Start of Source data

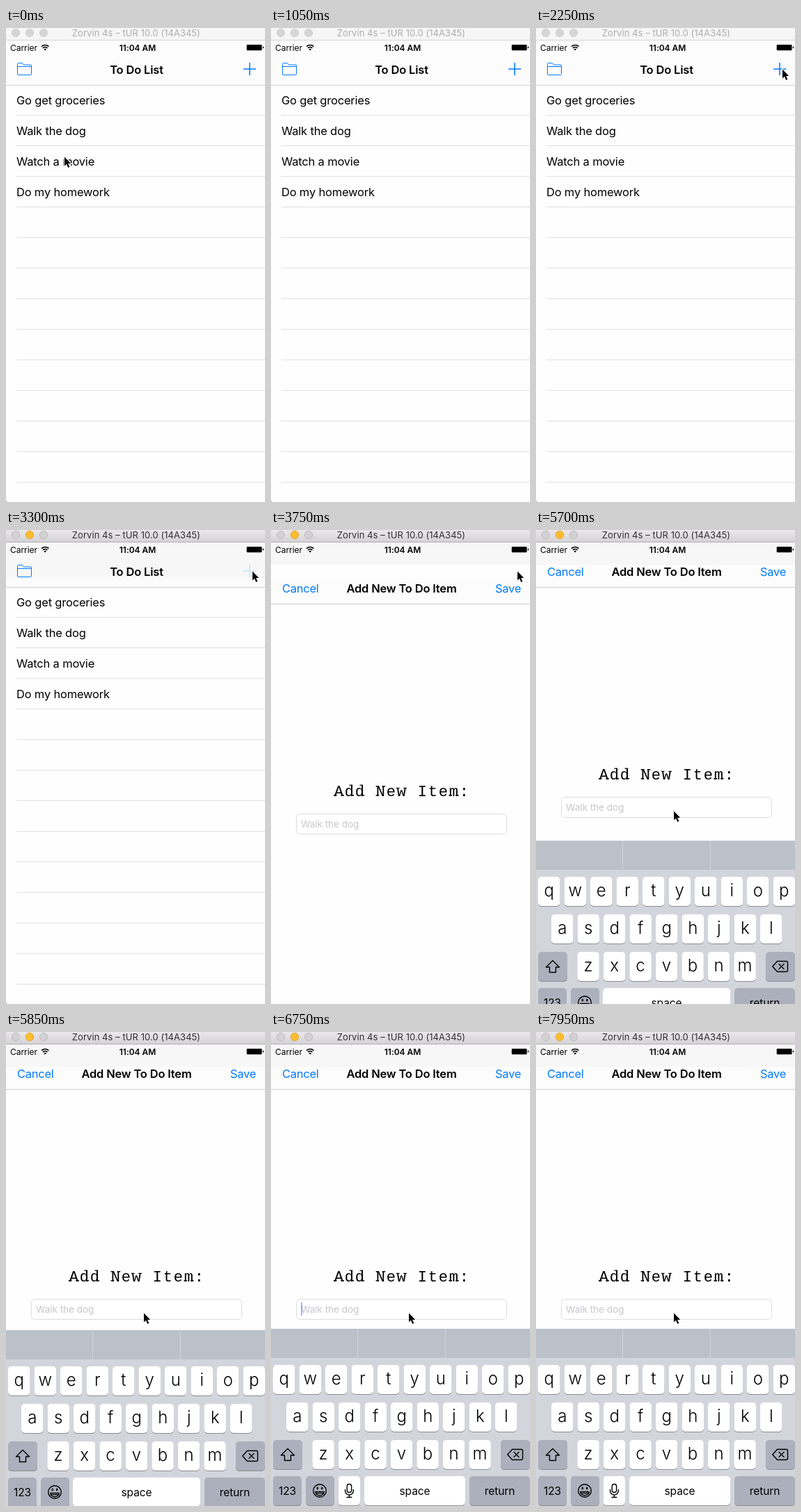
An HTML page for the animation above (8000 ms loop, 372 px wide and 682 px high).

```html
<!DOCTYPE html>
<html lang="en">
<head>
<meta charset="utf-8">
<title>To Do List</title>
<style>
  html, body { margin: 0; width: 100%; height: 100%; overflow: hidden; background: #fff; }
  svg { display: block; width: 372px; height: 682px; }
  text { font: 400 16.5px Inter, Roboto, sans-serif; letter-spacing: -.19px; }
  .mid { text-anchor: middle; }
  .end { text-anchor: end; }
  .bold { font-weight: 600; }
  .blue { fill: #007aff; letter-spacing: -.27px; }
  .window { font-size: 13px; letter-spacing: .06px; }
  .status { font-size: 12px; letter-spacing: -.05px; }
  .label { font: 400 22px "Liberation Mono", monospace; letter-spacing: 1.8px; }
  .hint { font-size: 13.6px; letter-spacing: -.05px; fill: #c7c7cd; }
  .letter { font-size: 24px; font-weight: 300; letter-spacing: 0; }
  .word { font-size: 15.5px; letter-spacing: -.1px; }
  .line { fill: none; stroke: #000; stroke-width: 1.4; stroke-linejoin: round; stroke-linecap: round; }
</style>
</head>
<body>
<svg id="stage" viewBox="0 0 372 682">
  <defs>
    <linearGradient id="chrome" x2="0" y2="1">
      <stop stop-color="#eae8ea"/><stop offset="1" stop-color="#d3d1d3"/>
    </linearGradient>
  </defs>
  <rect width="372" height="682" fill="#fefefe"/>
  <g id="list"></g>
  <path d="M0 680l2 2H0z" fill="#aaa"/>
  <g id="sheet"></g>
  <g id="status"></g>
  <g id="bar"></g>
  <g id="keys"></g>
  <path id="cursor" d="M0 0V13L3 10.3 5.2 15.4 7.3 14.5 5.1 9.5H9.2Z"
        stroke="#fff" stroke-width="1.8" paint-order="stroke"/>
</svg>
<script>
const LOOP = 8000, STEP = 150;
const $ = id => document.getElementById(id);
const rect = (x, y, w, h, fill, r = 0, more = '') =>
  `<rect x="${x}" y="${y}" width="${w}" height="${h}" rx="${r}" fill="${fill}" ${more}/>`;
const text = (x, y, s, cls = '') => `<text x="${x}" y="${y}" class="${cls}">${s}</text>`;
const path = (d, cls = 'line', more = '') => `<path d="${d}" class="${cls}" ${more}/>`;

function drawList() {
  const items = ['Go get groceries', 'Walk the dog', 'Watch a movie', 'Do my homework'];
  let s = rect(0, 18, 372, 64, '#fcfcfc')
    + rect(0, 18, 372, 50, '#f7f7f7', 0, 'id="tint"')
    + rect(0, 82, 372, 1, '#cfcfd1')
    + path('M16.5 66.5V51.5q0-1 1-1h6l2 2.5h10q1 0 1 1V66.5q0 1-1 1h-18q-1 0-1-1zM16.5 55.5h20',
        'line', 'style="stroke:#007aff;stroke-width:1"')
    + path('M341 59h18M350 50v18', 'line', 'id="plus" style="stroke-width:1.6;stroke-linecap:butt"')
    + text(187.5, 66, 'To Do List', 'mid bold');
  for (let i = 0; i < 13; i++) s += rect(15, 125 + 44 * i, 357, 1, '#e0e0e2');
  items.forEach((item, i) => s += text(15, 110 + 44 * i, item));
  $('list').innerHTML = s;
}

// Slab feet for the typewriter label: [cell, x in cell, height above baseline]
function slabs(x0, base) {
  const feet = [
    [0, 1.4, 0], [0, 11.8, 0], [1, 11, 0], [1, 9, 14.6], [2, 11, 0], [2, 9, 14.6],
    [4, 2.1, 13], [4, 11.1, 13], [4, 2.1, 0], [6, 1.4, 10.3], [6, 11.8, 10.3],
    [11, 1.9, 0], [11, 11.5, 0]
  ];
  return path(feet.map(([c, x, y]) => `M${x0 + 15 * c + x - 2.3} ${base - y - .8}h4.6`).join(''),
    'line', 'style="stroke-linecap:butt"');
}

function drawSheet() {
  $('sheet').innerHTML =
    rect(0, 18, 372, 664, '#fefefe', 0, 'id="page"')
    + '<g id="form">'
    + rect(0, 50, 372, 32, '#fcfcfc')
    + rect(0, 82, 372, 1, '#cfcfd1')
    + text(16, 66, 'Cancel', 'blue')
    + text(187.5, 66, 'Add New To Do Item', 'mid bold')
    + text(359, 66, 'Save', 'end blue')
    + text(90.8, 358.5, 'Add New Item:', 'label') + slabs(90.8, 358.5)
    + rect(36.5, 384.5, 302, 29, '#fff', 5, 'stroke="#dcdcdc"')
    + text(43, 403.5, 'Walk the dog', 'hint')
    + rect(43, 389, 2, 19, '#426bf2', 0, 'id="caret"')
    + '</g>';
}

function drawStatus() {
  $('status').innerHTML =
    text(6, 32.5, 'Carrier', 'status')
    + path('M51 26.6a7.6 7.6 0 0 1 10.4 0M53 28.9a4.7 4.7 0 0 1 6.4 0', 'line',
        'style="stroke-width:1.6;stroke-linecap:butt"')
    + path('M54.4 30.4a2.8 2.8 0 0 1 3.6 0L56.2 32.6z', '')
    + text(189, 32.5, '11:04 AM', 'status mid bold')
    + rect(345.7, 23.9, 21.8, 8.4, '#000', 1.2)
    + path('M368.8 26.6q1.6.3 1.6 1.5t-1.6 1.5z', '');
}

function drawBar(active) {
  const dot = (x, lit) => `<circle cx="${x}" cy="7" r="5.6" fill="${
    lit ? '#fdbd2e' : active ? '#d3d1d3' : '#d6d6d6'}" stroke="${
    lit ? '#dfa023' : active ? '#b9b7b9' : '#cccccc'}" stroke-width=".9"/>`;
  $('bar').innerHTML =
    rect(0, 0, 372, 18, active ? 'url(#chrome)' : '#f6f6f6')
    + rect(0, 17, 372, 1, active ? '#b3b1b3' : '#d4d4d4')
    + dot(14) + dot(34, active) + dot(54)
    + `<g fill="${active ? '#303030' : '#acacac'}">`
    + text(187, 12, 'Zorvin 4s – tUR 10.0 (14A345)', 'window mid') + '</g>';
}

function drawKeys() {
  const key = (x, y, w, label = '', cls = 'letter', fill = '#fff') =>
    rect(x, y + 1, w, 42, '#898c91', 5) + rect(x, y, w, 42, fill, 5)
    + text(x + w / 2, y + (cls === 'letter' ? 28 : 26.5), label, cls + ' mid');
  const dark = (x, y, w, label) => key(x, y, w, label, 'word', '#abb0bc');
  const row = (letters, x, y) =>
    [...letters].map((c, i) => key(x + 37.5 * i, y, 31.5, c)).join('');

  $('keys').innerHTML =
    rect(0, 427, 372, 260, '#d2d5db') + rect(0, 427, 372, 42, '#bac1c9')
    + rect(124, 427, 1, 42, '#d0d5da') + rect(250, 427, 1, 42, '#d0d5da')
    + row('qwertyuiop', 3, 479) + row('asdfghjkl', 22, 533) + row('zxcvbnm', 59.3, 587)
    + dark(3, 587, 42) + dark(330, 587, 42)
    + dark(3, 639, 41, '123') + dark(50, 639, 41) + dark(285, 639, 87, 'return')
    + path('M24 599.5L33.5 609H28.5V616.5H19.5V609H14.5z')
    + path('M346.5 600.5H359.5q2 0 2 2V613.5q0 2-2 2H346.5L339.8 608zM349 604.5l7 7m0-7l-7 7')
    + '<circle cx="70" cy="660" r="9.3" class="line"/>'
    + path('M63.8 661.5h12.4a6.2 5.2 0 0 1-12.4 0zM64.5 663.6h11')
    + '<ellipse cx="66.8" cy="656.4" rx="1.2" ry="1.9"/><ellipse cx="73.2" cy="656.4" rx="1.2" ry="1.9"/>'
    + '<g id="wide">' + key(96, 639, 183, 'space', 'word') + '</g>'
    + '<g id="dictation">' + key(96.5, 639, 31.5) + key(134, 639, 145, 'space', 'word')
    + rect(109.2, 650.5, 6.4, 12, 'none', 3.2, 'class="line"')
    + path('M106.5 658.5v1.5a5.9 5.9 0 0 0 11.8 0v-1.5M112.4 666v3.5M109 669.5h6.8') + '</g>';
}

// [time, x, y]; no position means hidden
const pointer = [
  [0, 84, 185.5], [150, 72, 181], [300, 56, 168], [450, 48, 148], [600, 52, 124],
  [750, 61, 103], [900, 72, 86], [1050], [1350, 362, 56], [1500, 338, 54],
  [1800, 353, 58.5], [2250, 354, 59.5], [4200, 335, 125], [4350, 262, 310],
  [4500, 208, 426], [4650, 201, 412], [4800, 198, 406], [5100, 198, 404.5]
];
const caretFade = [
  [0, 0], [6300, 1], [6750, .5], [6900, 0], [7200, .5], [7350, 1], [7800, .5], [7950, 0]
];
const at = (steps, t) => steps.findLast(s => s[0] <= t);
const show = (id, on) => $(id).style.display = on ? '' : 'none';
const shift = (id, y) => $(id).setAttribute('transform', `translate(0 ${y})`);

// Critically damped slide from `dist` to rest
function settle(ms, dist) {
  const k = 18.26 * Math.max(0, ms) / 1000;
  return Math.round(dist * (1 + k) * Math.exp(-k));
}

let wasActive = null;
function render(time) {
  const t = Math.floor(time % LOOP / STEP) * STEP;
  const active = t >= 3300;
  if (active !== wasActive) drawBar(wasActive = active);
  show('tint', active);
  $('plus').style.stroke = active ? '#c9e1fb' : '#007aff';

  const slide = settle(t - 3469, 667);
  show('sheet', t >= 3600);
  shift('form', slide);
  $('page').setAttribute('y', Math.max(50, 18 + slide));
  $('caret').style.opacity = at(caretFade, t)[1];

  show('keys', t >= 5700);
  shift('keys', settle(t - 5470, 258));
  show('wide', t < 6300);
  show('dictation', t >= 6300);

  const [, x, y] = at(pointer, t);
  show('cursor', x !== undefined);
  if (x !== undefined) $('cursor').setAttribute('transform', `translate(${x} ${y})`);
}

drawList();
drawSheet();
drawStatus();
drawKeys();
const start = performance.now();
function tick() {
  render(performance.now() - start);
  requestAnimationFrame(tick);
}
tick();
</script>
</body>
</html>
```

End of Source data
Start of Source data

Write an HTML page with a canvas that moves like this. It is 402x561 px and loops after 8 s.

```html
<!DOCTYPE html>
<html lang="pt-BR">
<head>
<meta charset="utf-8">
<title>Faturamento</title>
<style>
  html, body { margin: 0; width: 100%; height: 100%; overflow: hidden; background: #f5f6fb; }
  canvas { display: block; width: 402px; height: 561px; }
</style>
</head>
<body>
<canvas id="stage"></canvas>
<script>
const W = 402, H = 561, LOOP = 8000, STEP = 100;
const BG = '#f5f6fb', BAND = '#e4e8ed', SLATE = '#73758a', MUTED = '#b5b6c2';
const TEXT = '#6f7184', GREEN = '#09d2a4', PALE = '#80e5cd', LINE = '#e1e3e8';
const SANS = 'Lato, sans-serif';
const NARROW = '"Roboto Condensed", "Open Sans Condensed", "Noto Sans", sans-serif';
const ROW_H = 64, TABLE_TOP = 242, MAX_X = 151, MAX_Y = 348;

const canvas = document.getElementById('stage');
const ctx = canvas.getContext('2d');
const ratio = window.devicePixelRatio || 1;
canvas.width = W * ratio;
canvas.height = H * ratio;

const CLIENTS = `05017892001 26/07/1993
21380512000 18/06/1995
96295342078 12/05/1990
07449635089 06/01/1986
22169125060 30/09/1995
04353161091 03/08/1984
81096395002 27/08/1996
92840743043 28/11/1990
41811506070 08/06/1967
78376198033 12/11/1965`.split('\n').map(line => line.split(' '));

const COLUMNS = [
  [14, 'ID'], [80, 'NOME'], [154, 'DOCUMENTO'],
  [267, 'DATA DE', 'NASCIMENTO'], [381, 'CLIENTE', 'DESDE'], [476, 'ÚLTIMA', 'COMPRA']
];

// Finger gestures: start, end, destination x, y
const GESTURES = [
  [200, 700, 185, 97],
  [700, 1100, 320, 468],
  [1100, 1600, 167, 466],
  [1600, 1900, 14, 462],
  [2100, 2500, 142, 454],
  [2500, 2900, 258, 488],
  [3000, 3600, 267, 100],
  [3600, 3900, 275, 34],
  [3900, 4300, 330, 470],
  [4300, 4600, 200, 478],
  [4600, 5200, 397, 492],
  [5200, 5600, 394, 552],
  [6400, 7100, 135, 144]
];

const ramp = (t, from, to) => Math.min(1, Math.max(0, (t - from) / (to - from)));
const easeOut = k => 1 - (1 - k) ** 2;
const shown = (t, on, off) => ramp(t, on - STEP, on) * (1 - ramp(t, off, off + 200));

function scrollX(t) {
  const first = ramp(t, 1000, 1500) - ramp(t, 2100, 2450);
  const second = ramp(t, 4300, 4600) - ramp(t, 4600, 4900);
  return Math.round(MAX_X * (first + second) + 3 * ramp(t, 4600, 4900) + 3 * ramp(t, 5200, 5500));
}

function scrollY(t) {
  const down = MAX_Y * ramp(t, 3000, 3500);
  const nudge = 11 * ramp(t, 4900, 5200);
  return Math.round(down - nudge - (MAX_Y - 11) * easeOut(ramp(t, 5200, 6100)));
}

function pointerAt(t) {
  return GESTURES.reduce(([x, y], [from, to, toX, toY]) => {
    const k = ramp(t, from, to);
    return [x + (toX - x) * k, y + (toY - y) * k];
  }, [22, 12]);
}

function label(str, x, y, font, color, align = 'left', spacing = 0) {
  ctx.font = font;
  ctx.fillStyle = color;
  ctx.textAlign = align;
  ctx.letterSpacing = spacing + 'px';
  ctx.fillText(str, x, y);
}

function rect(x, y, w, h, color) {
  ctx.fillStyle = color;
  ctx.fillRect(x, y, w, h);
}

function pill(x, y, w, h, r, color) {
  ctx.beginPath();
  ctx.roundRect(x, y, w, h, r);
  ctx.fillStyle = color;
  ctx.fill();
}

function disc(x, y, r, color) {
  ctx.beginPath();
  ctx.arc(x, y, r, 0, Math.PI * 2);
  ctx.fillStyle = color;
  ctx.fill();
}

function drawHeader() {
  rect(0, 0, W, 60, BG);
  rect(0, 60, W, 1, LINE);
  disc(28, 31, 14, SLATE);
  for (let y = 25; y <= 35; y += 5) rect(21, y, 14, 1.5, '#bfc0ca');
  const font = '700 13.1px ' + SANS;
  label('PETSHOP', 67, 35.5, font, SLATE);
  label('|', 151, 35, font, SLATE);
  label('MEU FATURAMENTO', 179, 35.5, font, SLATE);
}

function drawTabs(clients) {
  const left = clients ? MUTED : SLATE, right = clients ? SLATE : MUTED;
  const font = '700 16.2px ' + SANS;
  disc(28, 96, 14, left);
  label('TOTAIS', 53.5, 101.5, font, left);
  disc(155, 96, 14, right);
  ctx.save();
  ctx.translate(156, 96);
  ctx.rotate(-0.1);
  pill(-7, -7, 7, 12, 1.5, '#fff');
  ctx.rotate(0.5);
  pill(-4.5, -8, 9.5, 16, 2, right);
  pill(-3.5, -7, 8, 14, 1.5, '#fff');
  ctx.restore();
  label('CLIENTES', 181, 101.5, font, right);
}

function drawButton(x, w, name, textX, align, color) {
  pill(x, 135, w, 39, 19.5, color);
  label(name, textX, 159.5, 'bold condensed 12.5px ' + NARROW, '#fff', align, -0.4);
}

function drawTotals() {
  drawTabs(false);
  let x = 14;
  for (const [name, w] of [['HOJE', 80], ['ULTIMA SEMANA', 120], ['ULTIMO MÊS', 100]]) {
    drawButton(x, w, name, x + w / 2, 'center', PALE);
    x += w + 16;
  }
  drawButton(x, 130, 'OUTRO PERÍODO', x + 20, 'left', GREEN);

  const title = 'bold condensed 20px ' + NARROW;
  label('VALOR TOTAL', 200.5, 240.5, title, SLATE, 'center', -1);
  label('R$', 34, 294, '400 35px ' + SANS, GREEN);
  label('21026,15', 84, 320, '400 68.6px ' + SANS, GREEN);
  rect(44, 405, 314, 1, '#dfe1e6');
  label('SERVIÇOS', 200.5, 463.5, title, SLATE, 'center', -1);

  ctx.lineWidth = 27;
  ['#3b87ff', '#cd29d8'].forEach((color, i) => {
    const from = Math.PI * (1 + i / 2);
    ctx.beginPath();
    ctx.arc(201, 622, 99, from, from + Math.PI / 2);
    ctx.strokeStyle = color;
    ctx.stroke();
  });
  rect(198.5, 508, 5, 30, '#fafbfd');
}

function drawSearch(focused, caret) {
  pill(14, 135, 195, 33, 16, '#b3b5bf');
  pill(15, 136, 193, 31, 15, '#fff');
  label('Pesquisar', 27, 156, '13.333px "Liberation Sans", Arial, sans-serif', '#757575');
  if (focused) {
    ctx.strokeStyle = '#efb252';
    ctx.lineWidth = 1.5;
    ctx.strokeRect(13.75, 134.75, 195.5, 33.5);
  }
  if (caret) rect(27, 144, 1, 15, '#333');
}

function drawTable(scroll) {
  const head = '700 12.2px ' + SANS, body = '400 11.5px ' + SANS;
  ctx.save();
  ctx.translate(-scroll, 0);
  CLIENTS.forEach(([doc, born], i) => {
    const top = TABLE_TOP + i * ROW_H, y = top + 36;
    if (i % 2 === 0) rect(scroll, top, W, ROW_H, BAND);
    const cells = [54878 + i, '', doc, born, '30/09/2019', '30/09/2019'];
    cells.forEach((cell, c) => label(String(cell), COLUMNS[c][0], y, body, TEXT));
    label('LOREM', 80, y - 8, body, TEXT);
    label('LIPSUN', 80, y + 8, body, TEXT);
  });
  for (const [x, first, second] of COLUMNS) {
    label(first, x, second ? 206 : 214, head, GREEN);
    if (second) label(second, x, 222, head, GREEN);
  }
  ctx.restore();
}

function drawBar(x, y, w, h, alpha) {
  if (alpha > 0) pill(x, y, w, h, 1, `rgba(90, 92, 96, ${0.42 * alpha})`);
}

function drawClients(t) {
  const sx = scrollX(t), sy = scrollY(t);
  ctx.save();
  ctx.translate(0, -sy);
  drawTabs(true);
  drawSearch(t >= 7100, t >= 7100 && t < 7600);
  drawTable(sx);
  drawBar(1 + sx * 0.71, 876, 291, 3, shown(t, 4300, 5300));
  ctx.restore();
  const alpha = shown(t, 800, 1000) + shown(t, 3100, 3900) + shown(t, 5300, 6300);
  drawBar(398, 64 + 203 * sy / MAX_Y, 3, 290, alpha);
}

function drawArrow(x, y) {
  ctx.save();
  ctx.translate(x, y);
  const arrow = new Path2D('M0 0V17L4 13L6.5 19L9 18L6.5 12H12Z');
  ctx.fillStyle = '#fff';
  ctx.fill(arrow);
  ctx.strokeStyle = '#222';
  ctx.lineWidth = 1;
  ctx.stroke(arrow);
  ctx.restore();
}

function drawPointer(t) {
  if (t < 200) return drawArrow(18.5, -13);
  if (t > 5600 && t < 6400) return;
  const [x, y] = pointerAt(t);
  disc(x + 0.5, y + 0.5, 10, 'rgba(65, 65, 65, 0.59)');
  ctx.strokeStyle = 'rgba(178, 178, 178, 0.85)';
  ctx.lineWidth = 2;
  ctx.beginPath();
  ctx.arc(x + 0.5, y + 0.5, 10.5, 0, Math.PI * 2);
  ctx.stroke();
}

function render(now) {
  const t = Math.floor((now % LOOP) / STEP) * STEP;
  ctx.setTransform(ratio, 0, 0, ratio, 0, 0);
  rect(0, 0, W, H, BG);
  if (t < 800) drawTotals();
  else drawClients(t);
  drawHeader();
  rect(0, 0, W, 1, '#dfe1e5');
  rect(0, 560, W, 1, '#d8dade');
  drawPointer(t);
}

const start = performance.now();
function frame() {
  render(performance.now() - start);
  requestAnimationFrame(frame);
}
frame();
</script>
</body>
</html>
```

End of Source data
Start of Source data

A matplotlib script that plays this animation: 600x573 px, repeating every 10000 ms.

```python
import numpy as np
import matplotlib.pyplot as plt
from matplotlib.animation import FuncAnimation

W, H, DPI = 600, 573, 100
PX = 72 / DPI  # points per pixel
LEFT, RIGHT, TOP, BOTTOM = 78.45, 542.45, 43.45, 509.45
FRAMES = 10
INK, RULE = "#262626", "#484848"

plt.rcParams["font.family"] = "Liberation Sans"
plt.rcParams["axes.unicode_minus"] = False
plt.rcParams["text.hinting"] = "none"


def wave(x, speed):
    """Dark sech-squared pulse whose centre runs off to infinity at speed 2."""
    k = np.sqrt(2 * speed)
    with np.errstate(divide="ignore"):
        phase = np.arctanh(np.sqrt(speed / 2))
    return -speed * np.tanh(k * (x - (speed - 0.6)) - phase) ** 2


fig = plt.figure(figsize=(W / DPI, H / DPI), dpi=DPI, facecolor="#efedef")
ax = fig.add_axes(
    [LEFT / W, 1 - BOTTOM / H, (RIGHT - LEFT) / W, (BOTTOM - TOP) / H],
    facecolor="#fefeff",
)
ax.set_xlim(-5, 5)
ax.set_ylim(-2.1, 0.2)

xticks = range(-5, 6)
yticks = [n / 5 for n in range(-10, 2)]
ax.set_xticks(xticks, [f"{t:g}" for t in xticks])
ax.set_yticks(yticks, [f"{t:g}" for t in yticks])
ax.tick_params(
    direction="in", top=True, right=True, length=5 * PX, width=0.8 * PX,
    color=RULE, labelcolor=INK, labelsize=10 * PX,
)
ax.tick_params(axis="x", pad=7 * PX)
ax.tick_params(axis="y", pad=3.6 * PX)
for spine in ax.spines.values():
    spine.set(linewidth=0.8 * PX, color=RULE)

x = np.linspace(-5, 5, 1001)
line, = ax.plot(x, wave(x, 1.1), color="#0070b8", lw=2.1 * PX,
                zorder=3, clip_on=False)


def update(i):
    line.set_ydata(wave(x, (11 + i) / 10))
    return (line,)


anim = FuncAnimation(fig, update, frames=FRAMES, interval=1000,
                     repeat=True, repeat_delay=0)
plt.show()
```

End of Source data

» Exercise instructions: Only the number is wanted: how many lines of the data contain the word "linearGradient"?

» Expected output: 2